Solar energy being the largest renewable energy source on earth is an attractive energy source option that could be harnessed to electrify the cities of future. Among the various available solar-based technologies, the conversion of solar into storable form of hydrogen (H2) energy via the photoelectrochemical (PEC) technology is a promising way to harness the great benefits from the Sun. This is achieved through the application of nanostructured semiconductor photoelectrodes in an electrochemical cell, whereby water molecules are dissociated into H2 and oxygen through the sequential PEC reactions occurring on the semiconductor surfaces. To date, however, almost all the singular semiconductor photoelectrodes used exhibited poor performance and low efficiency during the solar H2 fuel conversion. The effective separation of photogenerated charge carriers in photoelectrodes is a key to alleviate this technical issue. This presentation outlines the photogenerated charge transfer properties and PEC water splitting ability in various nanostructured semiconductor thin films and composites. Specifically, singular and composite semiconductor materials of α-Fe2O3, BiVO4, and MoO3 synthesized on fluorine-doped tin oxide as active photoelectrodes used for solar energy conversion and storage are discussed. Additionally, the role and mechanism of metal and non-metal dopants on the photogenerated charge transfer properties of semiconductor thin films and composites are elucidated. These are further interpreted using the outcomes from an advanced suite of characterisation methods, including FE-SEM, EDX, XPS, XRD and FTIR, and EIS. It is believed that the fundamental understanding gained through our studies is essential and helpful to design high-performance photoelectrodes for the application in PEC water splitting.
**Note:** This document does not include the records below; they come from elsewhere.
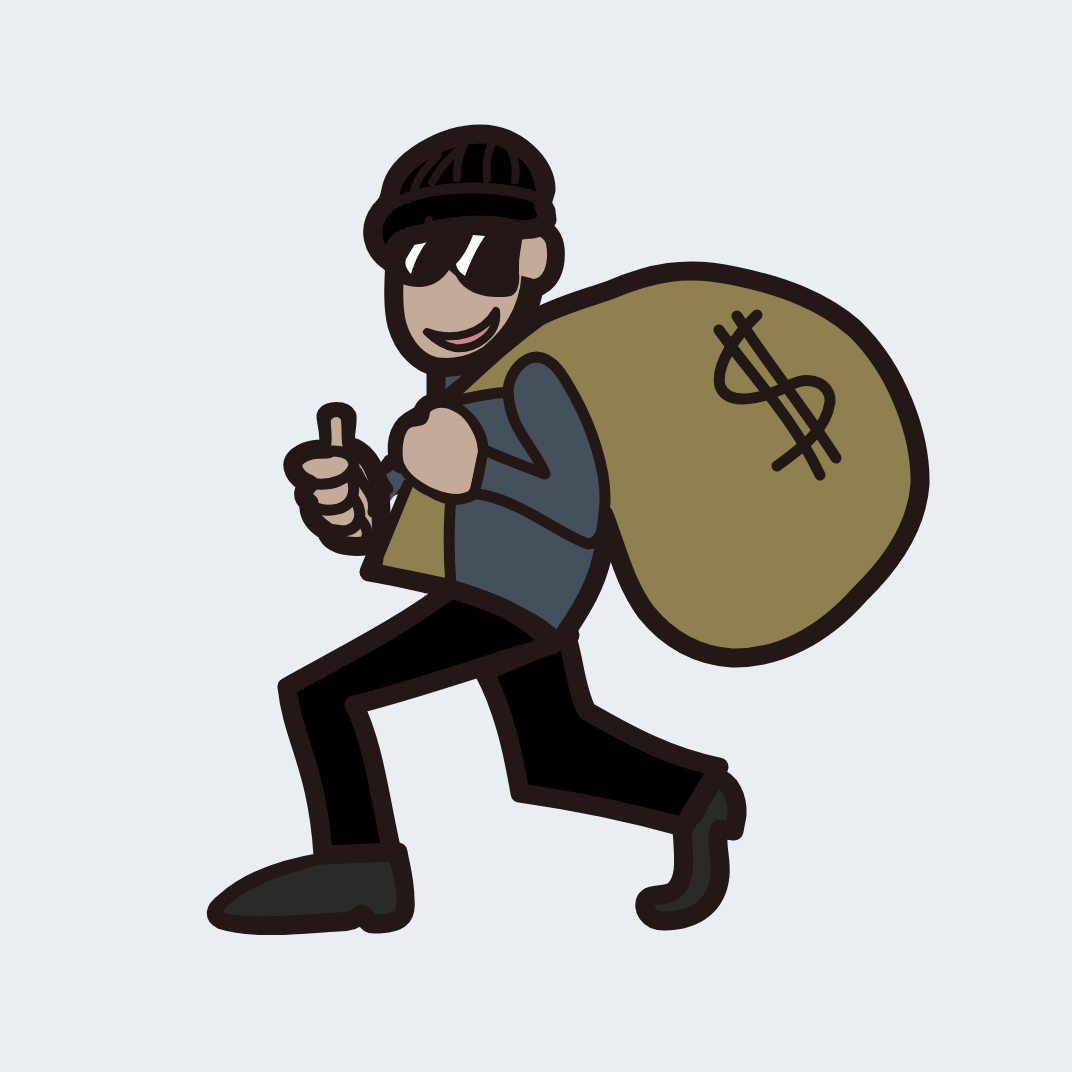
<!DOCTYPE html>
<html lang="en">
<head>
<meta charset="utf-8">
<title>Burglar with a money sack</title>
<style>
:root {
  --sky: #e8eef2;
  --ink: #231815;
  --black: #040000;
  --skin: #c4aa99;
  --sack: #8f804f;
  --shirt: #44515c;
  --shoe: #2a2b29;
  --tongue: #c98a8a;
  --shine: #fff;
}
html, body { margin: 0; background: var(--sky); }
body { width: 1072px; height: 1072px; overflow: hidden; }
svg { display: block; }
path { stroke-linecap: round; stroke-linejoin: round; }
.bold { stroke: var(--ink); stroke-width: 19; }
.fine { stroke: var(--ink); stroke-width: 11; }
.line { fill: none; }
.ink { fill: var(--ink); }
.black { fill: var(--black); }
.skin { fill: var(--skin); }
.sack { fill: var(--sack); }
.shirt { fill: var(--shirt); }
.shoe { fill: var(--shoe); }
.tongue { fill: var(--tongue); }
.shine { fill: var(--shine); }
</style>
</head>
<body>
<svg width="1072" height="1072" viewBox="0 0 1072 1072" role="img" aria-label="Cartoon burglar in sunglasses sneaking away with a sack of money and giving a thumbs up">
  <g id="back-leg">
    <path class="shoe bold" d="M716 777C730 781 738 797 737 815L734 831L720 829C714 840 722 858 720 876C717 904 697 921 664 921C648 921 642 908 646 900C650 893 661 897 672 892C687 882 684 858 682 830Z"/>
    <path class="black bold" d="M484 672C503 708 512 747 520 793C576 801 630 812 683 827L719 767C672 758 630 736 587 711C576 690 575 664 567 637Z"/>
    <path class="line fine" d="M697 817L715 781"/>
  </g>

  <g id="money-sack">
    <path class="sack bold" d="M440 402C470 374 500 345 538 317C561 305 584 299 610 290C650 273 685 265 735 276C783 286 823 301 854 328C898 370 921 436 920 484C917 527 892 563 860 594C823 636 778 659 732 658C690 655 663 633 646 612C625 583 619 554 604 515L500 500Z"/>
    <g id="dollar-sign" class="line fine">
      <path d="M757 315C737 334 715 365 720 386C728 408 765 398 790 385C812 374 831 385 830 402C826 431 800 449 777 466"/>
      <path d="M719 330C749 372 794 419 820 475"/>
      <path d="M737 316C766 362 804 408 836 458"/>
    </g>
  </g>

  <g id="torso">
    <path class="shirt" d="M436 370L478 366L448 398L434 402Z"/>
    <path class="line bold" stroke-width="14" d="M436 372L436 394"/>
    <path class="shirt" d="M440 410C465 398 488 395 512 392L600 460L604 545C599 580 584 608 561 637L450 590L449 498Z"/>
    <path class="line bold" d="M606 520C607 570 584 606 564 635L570 635"/>
    <path class="line fine" d="M444 404C466 398 488 393 512 392"/>
  </g>

  <g id="front-leg">
    <path class="shoe bold" d="M322 862C286 868 250 879 225 902C214 910 214 916 222 920C254 930 300 924 338 922C348 922 356 920 362 914C368 916 364 924 374 924C400 924 407 917 405 900C405 880 400 864 398 852Z"/>
    <path class="shoe" d="M330 862C300 870 262 880 239 897C228 905 218 912 228 914C270 920 310 912 349 908C355 903 355 896 357 889C365 882 372 892 373 904L396 904C398 890 393 874 388 857C366 860 348 863 330 862Z"/>
    <path class="black bold" d="M451 589C401 627 344 655 287 687C293 741 317 765 323 855L392 852C380 800 374 744 354 705C422 688 490 663 552 645C526 613 490 601 451 589Z"/>
    <path class="line fine" d="M451 590C490 598 530 611 558 638"/>
  </g>

  <g id="far-arm">
    <path class="shirt bold" d="M392 463L381 478L388 488L408 480Z"/>
    <path class="shirt" d="M402 464L378 480L390 501L408 478Z"/>
  </g>

  <g id="thumbs-up-hand">
    <path class="skin bold" d="M328 449C331 434 326 423 326 416C328 410 344 410 347 416C348 428 343 437 347 446C366 449 374 466 380 486L382 540L366 546C343 548 330 543 326 531C313 523 308 513 309 503C300 496 304 489 309 484C294 478 290 466 295 459C304 449 317 449 328 449Z"/>
    <path class="skin" d="M331 447C333 434 330 425 331 420C334 416 339 416 341 420C342 430 341 440 343 449Z"/>
    <g class="line fine">
      <path d="M329 451C345 450 354 456 354 466C349 480 331 487 309 483"/>
      <path d="M351 476C357 491 353 505 338 509C325 512 314 509 308 501"/>
      <path d="M355 500C365 516 358 530 343 531L328 529"/>
      <path d="M361 520C369 530 369 536 364 542"/>
      <path d="M357 472C365 490 376 494 373 512"/>
      <path d="M378 474L388 489"/>
    </g>
  </g>

  <g id="sack-tail">
    <path class="sack" d="M406 478L372 569L452 590L450 497Z"/>
    <path class="line fine" d="M408 484L376 562"/>
    <path class="line bold" d="M374 560L369 572C398 577 423 583 447 588"/>
    <path class="line fine" d="M451 497C448 530 449 560 451 586"/>
  </g>

  <g id="near-arm">
    <path class="shirt" d="M482 448L545 474C536 447 509 430 508 390C510 372 523 357 537 357C554 358 564 377 575 397C592 428 606 470 605 501C603 530 602 543 586 543C560 530 520 504 478 494Z"/>
    <path class="line fine" d="M480 448C504 459 524 466 545 474C535 447 509 430 508 390C510 372 523 357 537 357C554 358 564 377 575 397C592 428 606 470 605 501C603 530 602 543 588 544C560 535 520 500 478 494"/>
  </g>

  <g id="gripping-hand">
    <path class="skin fine" d="M430 409C438 400 449 402 460 410C475 421 483 436 483 450C480 464 479 479 473 495C458 503 443 499 430 491C418 486 409 478 402 464C393 449 399 427 411 422L424 422Z"/>
    <path class="line bold" d="M401 464C393 448 398 429 410 421L422 414C424 406 430 402 440 402"/>
    <path class="skin" d="M430 412C440 404 451 409 460 415C472 425 476 440 478 451L470 489C456 498 442 492 430 487C416 479 410 475 404 463C401 452 403 433 410 428C420 424 428 429 430 412Z"/>
  </g>

  <g id="head">
    <path class="skin bold" d="M395 258C394 280 392 306 397 325C404 349 420 364 437 367C470 371 496 352 512 335C525 321 531 306 534 288C550 284 557 268 555 248C552 228 535 224 522 230L460 200Z"/>
    <path class="line fine" d="M527 276C525 305 512 330 488 350"/>
    <path class="line fine" d="M443 398C475 373 508 342 538 317"/>
    <path class="ink" d="M390 232L520 222C526 235 519 249 519 266C520 282 519 292 511 296C491 299 466 296 456 276L449 270C437 288 420 290 402 284L394 274Z"/>
    <path class="shine" d="M418 239L429 239C420 250 414 263 411 274C407 270 404 265 406 259Z"/>
    <path class="shine" d="M473 235L485 236C476 249 470 263 465 276C461 273 457 270 456 264C463 257 469 246 473 235Z"/>
    <path class="skin" d="M526 238C533 233 543 235 546 244C549 258 546 277 534 279L519 275C519 260 520 248 526 238Z"/>
    <path class="tongue" d="M439 338C462 336 480 328 494 315C491 338 474 349 456 348Z"/>
    <path class="line" stroke="var(--ink)" stroke-width="8" d="M427 332C453 342 483 334 496 311C499 335 474 350 455 348C444 346 435 340 427 332Z"/>
  </g>

  <g id="beanie">
    <path class="black bold" d="M390 262C372 250 367 229 380 211C387 204 389 201 391 190C397 160 444 134 480 134C516 134 547 164 546 190C544 199 540 202 546 211L547 220C538 231 528 230 514 229C486 222 447 225 421 234C399 237 393 244 390 262Z"/>
    <path class="line fine" d="M391 205C430 183 501 184 541 199"/>
    <g class="line" stroke="var(--ink)" stroke-width="8">
      <path d="M438 155C425 169 418 177 414 190"/>
      <path d="M462 146C447 161 440 168 432 182"/>
      <path d="M464 146C456 161 457 170 457 178"/>
      <path d="M491 145C486 158 486 169 487 179"/>
      <path d="M510 149C517 163 516 172 515 180"/>
      <path d="M524 155C533 166 537 175 539 186"/>
      <path d="M429 220L427 228M442 223L446 229M464 220L467 227"/>
    </g>
  </g>
</svg>
</body>
</html>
Sheffield Hallam University, UK
Montadhar Almoussawi is a PhD student working on a project about friction stir welding of steel alloys, he is doing modelling and simulation for the process, tool optimisation and many experimental including SEM_EDS, XRD residual stress analysis and heat treatments. The project aim is to control the welding parameters in order to produce sound welds.
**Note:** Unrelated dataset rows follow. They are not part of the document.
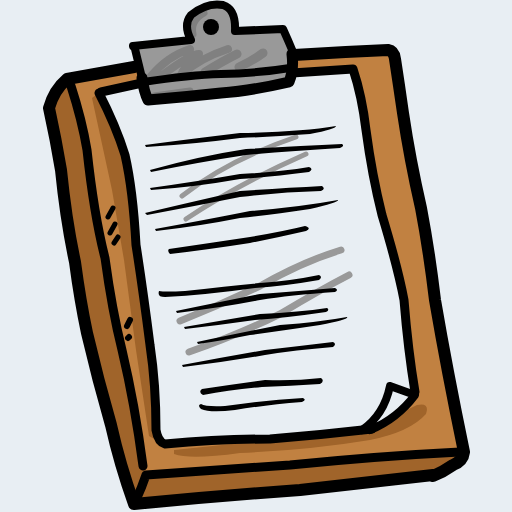
<!DOCTYPE html>
<html lang="en">
<head>
<meta charset="utf-8">
<title>Clipboard</title>
<style>
:root {
  --paper: #e8eef3;
  --ink: #000;
  --wood: #c18141;
  --wood-dark: #a0642a;
  --metal: #999;
  --metal-dark: #808080;
}
html, body { margin: 0; height: 100%; overflow: hidden; background: var(--paper); }
svg { display: block; width: 512px; height: 512px; }
.wood { fill: var(--wood); }
.wood-dark { fill: var(--wood-dark); }
.paper { fill: var(--paper); }
.metal { fill: var(--metal); }
.ink { fill: var(--ink); }
.outline { fill: none; stroke: var(--ink); stroke-linecap: round; stroke-linejoin: round; }
.sheen { fill: none; stroke: var(--metal); stroke-linecap: round; }
.clip-sheen { fill: none; stroke: var(--metal-dark); stroke-linecap: round; stroke-linejoin: round; }
</style>
</head>
<body>
<svg viewBox="0 0 512 512" role="img" aria-label="Hand-drawn clipboard holding a written sheet of paper">
  <g id="board">
    <path class="wood" d="M67 78 L134 65 L290 55 L385 50 Q394 50 395 58 L412 165 L437 305 L462 440 L462 457 L432 475 L300 490 L133 504 L104 400 L73 250 L49 108 Z"/>
    <path class="wood-dark" d="M67 78 L49 108 L60 170 L75 258 L90 335 L112 425 L133 504 L146 474 L134 400 L118 330 L106 258 L94 190 Z"/>
    <path class="wood-dark" d="M146 474 L300 466 L462 452 L462 460 L432 475 L300 490 L133 504 Z"/>
    <path class="wood-dark" d="M92 98 L100 92 L126 160 L132 220 L146 330 L156 440 L149 436 L136 350 L124 260 L112 190 Z"/>
    <path class="wood-dark" d="M174 450 Q230 444 290 438 Q350 434 378 424 L417 405 Q430 402 426 414 Q410 432 370 440 Q310 450 240 453 Q190 460 174 454 Z"/>
  </g>

  <g id="sheet">
    <path class="paper" d="M99 92 L142 82 L290 72 L354 69 Q361 96 366 130 Q372 175 382 215 Q398 268 404 300 Q408 350 416 395 Q395 418 372 430 Q320 437 270 439 Q220 440 164 445 Q157 440 156 425 Q157 390 151 350 Q143 290 136 245 Q133 190 125 155 Q114 125 99 92 Z"/>
    <path class="outline" stroke-width="9" d="M101 92 L142 83 M292 73 L353 69 Q362 96 366 130 Q372 175 382 215 Q398 268 404 300 Q408 350 415 392"/>
    <path class="outline" stroke-width="9" d="M99 93 Q116 126 125 155 Q133 190 136 245 Q143 290 150 345 Q156 385 156 430 Q158 442 165 444 Q220 439 270 439 Q320 435 372 429"/>
    <path class="paper" d="M389 386 L415 395 Q397 417 372 430 Q385 412 389 386 Z"/>
    <path class="outline" stroke-width="8" d="M362 430 Q384 415 390 386 L415 395 Q397 419 370 430"/>
  </g>

  <g id="highlights" class="sheen">
    <path stroke-width="5" d="M182 196 Q228 160 296 137 M186 219 Q240 183 306 154"/>
    <path stroke-width="7" d="M180 321 Q220 305 260 286 Q302 262 341 250 M189 352 Q240 334 280 314 Q320 290 349 275"/>
  </g>

  <g id="writing" class="ink">
    <path d="M145 145 Q190 139 240 133 Q300 132 336 126 Q336 129 310 134 Q270 137 240 138 Q195 144 146 147 Z"/>
    <path d="M150 170 Q200 156 246 149 Q300 146 342 144 Q345 146 340 148 Q290 151 246 155 Q200 162 151 172 Z"/>
    <path d="M150 188 Q200 181 240 174 Q280 172 309 167 Q314 169 309 172 Q270 177 240 179 Q195 187 151 190 Z"/>
    <path d="M145 213 Q200 200 240 191 Q285 188 322 186 Q326 189 321 191 Q280 192 240 197 Q195 206 147 215 Z"/>
    <path d="M155 229 Q210 219 250 211 Q300 207 338 200 Q340 202 310 209 Q270 215 240 218 Q200 226 156 231 Z"/>
    <path d="M169 249 Q210 243 250 237 Q285 231 305 226 Q312 228 306 231 Q280 237 250 243 Q205 250 170 254 Q167 251 169 249 Z"/>
    <path d="M159 291 Q165 292 185 291 Q230 286 260 283 Q290 281 319 275 Q323 277 319 280 Q285 286 255 288 Q205 295 165 297 Q157 297 159 291 Z"/>
    <path d="M176 311 Q225 301 260 294 Q300 291 335 288 Q339 290 335 292 Q290 295 260 300 Q225 307 177 313 Z"/>
    <path d="M184 327 Q230 319 260 314 Q300 312 327 308 Q330 310 326 312 Q285 318 255 320 Q220 325 185 329 Z"/>
    <path d="M197 342 Q245 332 280 325 Q320 322 347 317 Q350 319 320 325 Q280 331 250 335 Q220 341 198 344 Z"/>
    <path d="M182 365 Q225 357 265 350 Q300 346 333 342 Q337 344 333 347 Q295 350 265 355 Q225 362 183 367 Z"/>
    <path d="M202 389 Q235 384 265 380 Q295 381 321 378 Q325 381 320 384 Q290 386 262 387 Q230 390 203 395 Q198 392 202 389 Z"/>
    <path d="M201 404 Q206 407 225 406 Q265 400 303 398 Q307 400 302 402 Q265 405 235 410 Q210 413 201 409 Q197 405 201 404 Z"/>
  </g>

  <g id="board-lines" class="outline">
    <path stroke-width="9" d="M71 86 Q82 120 87 150 Q94 215 105 258 Q112 310 122 350 Q135 405 143 466"/>
    <path stroke-width="9" d="M146 475 Q220 470 290 465 Q380 456 460 452 M146 475 Q142 487 136 500"/>
    <path stroke-width="12" d="M134 67 L67 79 Q54 90 49 108 Q56 140 61 170 Q66 220 75 262 Q80 300 87 333 Q98 380 111 425 Q120 465 134 504 Q215 496 300 490 Q370 482 433 475"/>
    <path stroke-width="12" d="M294 55 Q340 52 388 50 Q394 51 395 59 Q399 85 403 113 Q410 160 421 208 Q429 250 435 300 Q447 370 464 452 Q463 461 453 465 Q443 472 433 476"/>
    <path stroke-width="5" d="M113 208 L108 217 M115 224 L110 233 M118 237 L114 243"/>
    <path stroke-width="6" d="M130 320 L127 326 M129 337 L128 338"/>
  </g>

  <g id="clip">
    <path class="metal" d="M135 48 L191 40 Q185 25 192 15 Q207 1 223 5 Q236 9 235 31 L284 30 L293 55 L290 83 L221 93 L147 101 L142 75 Z"/>
    <g class="clip-sheen">
      <path stroke-width="8" d="M151 76 Q168 56 190 49 M160 77 Q190 54 199 54 Q184 66 181 75 Q200 58 228 49"/>
      <path stroke-width="9" d="M205 72 Q223 61 237 54 M239 67 Q252 61 263 53"/>
      <path stroke-width="7" d="M193 34 Q190 21 204 13 M154 96 L190 91"/>
    </g>
    <path class="outline" stroke-width="8" d="M133 46 L191 40 Q183 25 191 15 Q207 2 223 5 Q236 9 235 31 L283 29 Q288 40 293 52"/>
    <path class="outline" stroke-width="11" d="M292 54 Q294 70 289 82 Q250 91 221 93 Q185 97 148 100 Q144 92 142 78"/>
    <path class="outline" stroke-width="8" d="M135 49 L143 82 Q190 75 221 74 Q260 73 290 68"/>
    <ellipse class="ink" cx="211" cy="27" rx="8" ry="8"/>
  </g>
</svg>
</body>
</html>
The recants findings in unpublished work on friction stir welding of DH36 steel carried out at TWI company shows elements segregation of Mn, Si, O, Al when the welding speeds exceeds 500RPM-400 mm/min. The mechanism of this segregation is not fully understood and the presence of Oxygen within this segregated elements is also needs investigation. This work investigate for the first time the elements segregation of DH36 steel by carrying out many heat treatments in within ranges of temperatures 1200-1500 and different cooling rates. Two welding speeds were also used during the welding process, low welding speeds (100mm/min, 200RPM) and high welding speeds (400mm/min, 550RPM). The results showed that segregation is only starting when the temperature exceeds 1400 and the complete segregation of Mn, Si, O, Al is occur at 1450C and also is associated with acicular ferrite formation. It is found also high rotational speeds exceeds 500RPM are causing a local melting at advancing-trailing side. The study is aim to estimate peaks temperatures limits that is not causing segregation by choosing the suitable tool rotational and traverse speeds.